How Many Different Dollar Currencies Are There in The World?
How many different countries use the name “dollar” as the name of their national currency? The United States Dollar is not the only dollar currency in the world. The name of the currency “dollar” has a fascinating history and many countries want to be a part of that name. There are at least 22 different kinds of currencies currently in use in the world today that use the name “dollar”.
Here is a list of national currencies that use the name “dollar” in them.

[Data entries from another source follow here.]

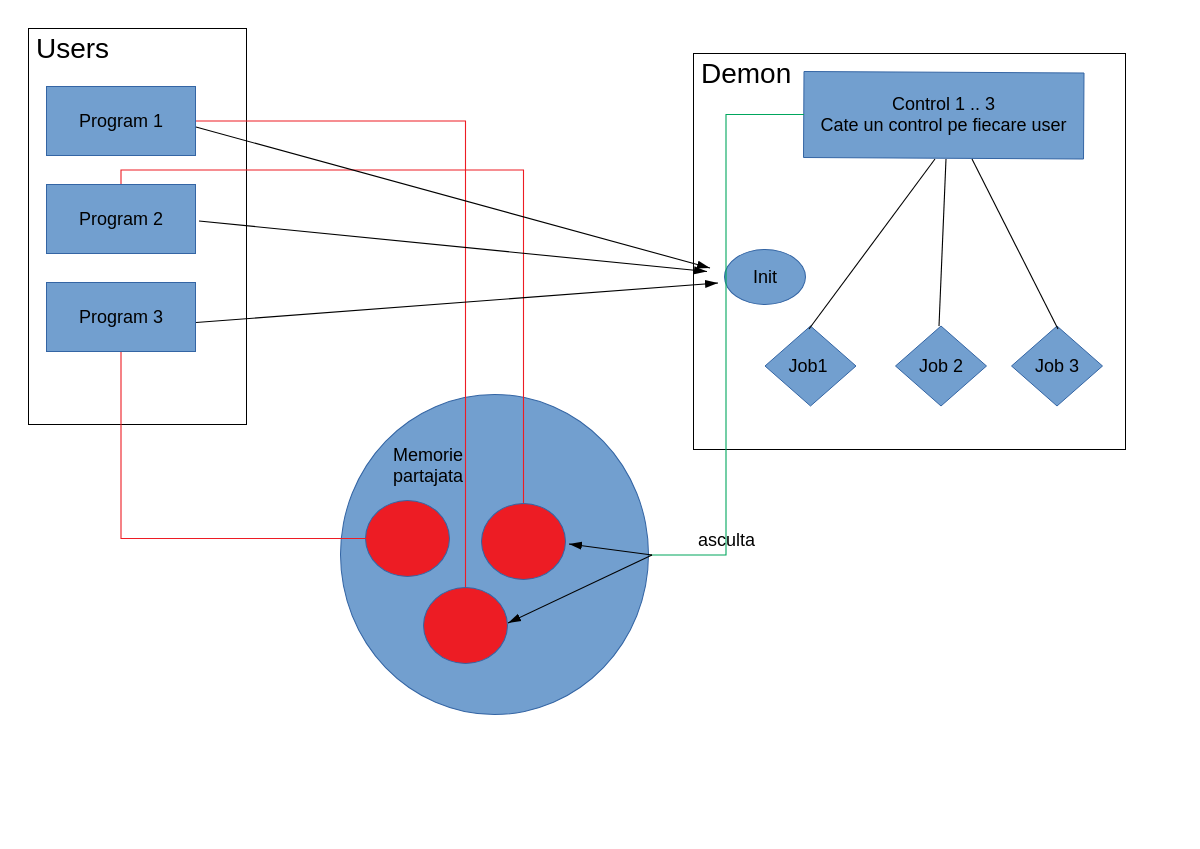
<!DOCTYPE html>
<html lang="ro">
<head>
<meta charset="utf-8">
<title>Users, Demon, Memorie partajata</title>
<style>
:root {
  --paper: #ffffff;
  --ink: #000000;
  --node: #729fcf;
  --node-edge: #3465a4;
  --slot: #ed1c24;
  --write: #ed1c24;
  --listen: #00a65d;
}
* { box-sizing: border-box; margin: 0; }
html, body { width: 1200px; height: 849px; overflow: hidden; background: var(--paper); }
body { font: 18px/21px "Liberation Sans", Arial, sans-serif; color: var(--ink); }
.diagram { position: relative; width: 1200px; height: 849px; overflow: hidden; }
.group { position: absolute; border: 1px solid var(--ink); }
.group h2 { font-size: 28px; font-weight: 400; line-height: 40px; padding-left: 7px; }
.users { left: 28px; top: 28px; width: 219px; height: 397px; }
.demon { left: 693px; top: 53px; width: 433px; height: 397px; }
.programs { display: flex; flex-direction: column; gap: 28px; padding: 17px 50px 0 17px; list-style: none; }
.programs li { height: 70px; }
.programs li, .node { display: flex; align-items: center; justify-content: center; text-align: center; }
.programs li, .round { background: var(--node); border: 1px solid var(--node-edge); }
.node { position: absolute; white-space: nowrap; }
.round { border-radius: 50%; }
.slot { background: var(--slot); width: 85px; height: 77px; }
.memory { left: 340px; top: 394px; width: 309px; height: 321px; }
.init { left: 724px; top: 249px; width: 82px; height: 56px; }
.control { left: 803px; top: 71px; width: 281px; height: 88px; }
.job { top: 325px; width: 92px; height: 82px; }
.label { position: absolute; white-space: nowrap; }
.art { position: absolute; left: 0; top: 0; }
.shapes { fill: var(--node); stroke: var(--node-edge); }
.wires { fill: none; stroke-width: 1.1; }
.write { stroke: var(--write); }
.listen { stroke: var(--listen); }
.link { stroke: var(--ink); }
.arrow { marker-end: url(#arrowhead); }
</style>
</head>
<body>
<main class="diagram">
  <section class="group users">
    <h2>Users</h2>
    <ul class="programs">
      <li>Program 1</li>
      <li>Program 2</li>
      <li>Program 3</li>
    </ul>
  </section>

  <section class="group demon"><h2>Demon</h2></section>

  <svg class="art shapes" width="1200" height="849" viewBox="0 0 1200 849" aria-hidden="true">
    <defs><path id="diamond" d="M0-40 45.5 0 0 40-45.5 0Z"/></defs>
    <polygon points="804,71.5 1084,73 1083.5,159 803.5,157.5"/>
    <use href="#diamond" x="810.5" y="366"/>
    <use href="#diamond" x="941" y="366"/>
    <use href="#diamond" x="1057" y="366"/>
  </svg>
  <div class="node control">Control 1 .. 3<br>Cate un control pe fiecare user</div>
  <div class="node round init">Init</div>
  <div class="node job" style="left:762px">Job1</div>
  <div class="node job" style="left:895px">Job 2</div>
  <div class="node job" style="left:1011px">Job 3</div>

  <div class="node round memory"></div>
  <div class="node round slot" style="left:365px;top:500px"></div>
  <div class="node round slot" style="left:481px;top:503px"></div>
  <div class="node round slot" style="left:423px;top:587px"></div>

  <svg class="art wires" width="1200" height="849" viewBox="0 0 1200 849" aria-hidden="true">
    <defs>
      <marker id="arrowhead" markerUnits="userSpaceOnUse" markerWidth="14" markerHeight="10" refX="13" refY="5" orient="auto">
        <path d="M0 1 13 5 0 9Z" fill="black" stroke="none"/>
      </marker>
    </defs>
    <g class="write">
      <polyline points="196,121 465.5,121 465.5,587"/>
      <polyline points="121,184 121,170 523.5,170 523.5,503"/>
      <polyline points="121,352 121,538.5 366,538.5"/>
    </g>
    <polyline class="listen" points="804,114.5 726,114.5 726,555 649,555"/>
    <g class="link">
      <line class="arrow" x1="196" y1="127" x2="710" y2="268"/>
      <line class="arrow" x1="199" y1="221" x2="707" y2="271.5"/>
      <line class="arrow" x1="196" y1="322.5" x2="718" y2="283"/>
      <line class="arrow" x1="652" y1="555" x2="569" y2="544"/>
      <line class="arrow" x1="652" y1="555" x2="508" y2="623"/>
      <line x1="935" y1="159" x2="809" y2="329"/>
      <line x1="946" y1="159" x2="939" y2="326"/>
      <line x1="972" y1="159" x2="1058" y2="329"/>
    </g>
  </svg>

  <p class="label" style="left:393px;top:445px">Memorie<br>partajata</p>
  <p class="label" style="left:698px;top:530px">asculta</p>
</main>
</body>
</html>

- East Caribbean Dollar in Antigua and Barbuda, Dominica, Grenada, St.Kitts and Nevis, St. Lucia, St. Vincent and The Grenadines, Tuvalu
- Australian dollar in Australia, Kiribati and Nauru
- Bahamanian dollar
- Barbados dollar
- Belize dollar
- Brunei dollar
- Canadian dollar
- US Dollar used as the official currency in Ecuador, El Salvador and Palau
- Fiji dollar
- Guyana dollar
- Hong Kong dollar
- Jamaican dollar
- Liberian dollar
- Namibian dollar
- New Zealand dollar
- Singapore dollar
- Solomon islands dollar
- Surinamese dollar
- New Taiwan dollar
- Trinidad and Tobago dollar
- Tuvaluan dollar
- Zimbabwean dollar
Origin of the Name Dollar
The dollar originates in the coins minted as Joachimsthaler in the modern Czech Republic in 1520. In German thal or tal refers to a valley and signified Joachimstal valley, where the silver for the coin was mined.
The name dollar came into the English language through the Dutch and spread in the original thirteen colonies of the United States during the early 17th and 18th centuries. Spanish dollars were the commonest currency in the USA by the American revolution in 1776.
Most of the countries that have taken the name dollar as their currency do not share a common history with the Spanish or American dollar. Many of them like Australia, New Zealand, Fiji, Jamaica, Namibia and Zimbabwe adopted the dollar after moving to a decimal based currency system away from a British sterling based system.
Peculiarities of the Usage of the Dollar Sign
The dollar sign $ appeared on a United States coin for the first time only in February 2007.
In USA and English-speaking Canada, the dollar symbol is put in front of the number as in $5 but for the cents the practice is to put the cent sign after the number, as in 5¢.
Nicaragua uses the dollar sign (written as C$) for their currency, the córdoba. The Tongan currency, pa’anga also uses the $ sign.
Officially gold and silver dollar coins are not minted anymore. But the US Mint still makes beautiful $1 denomination coins in silver and $50 in gold, mainly for collectors.
The Worst Valued Dollar Currency
The worst valued dollar currency title belongs to the Zimbabwe dollar. After the move to a decimal system, when it was introduced in 1980, it was a hard currency replacing the Rhodesian dollar, which was 2 dollars to a British pound. Horrendous inflation (231,150,888.87% in one month July 2004) and crash of the economy ruined the Zimbabwe dollar. Banknotes of one hundred billion dollars would buy only three eggs then. At that time one UK pound was 1.2 trillion Zimbabwe dollars.
Zimbabwe removed 12 zeroes from the currency and eventually scrapped the currency on 12.4.2009. Only foreign currencies are used there nowadays.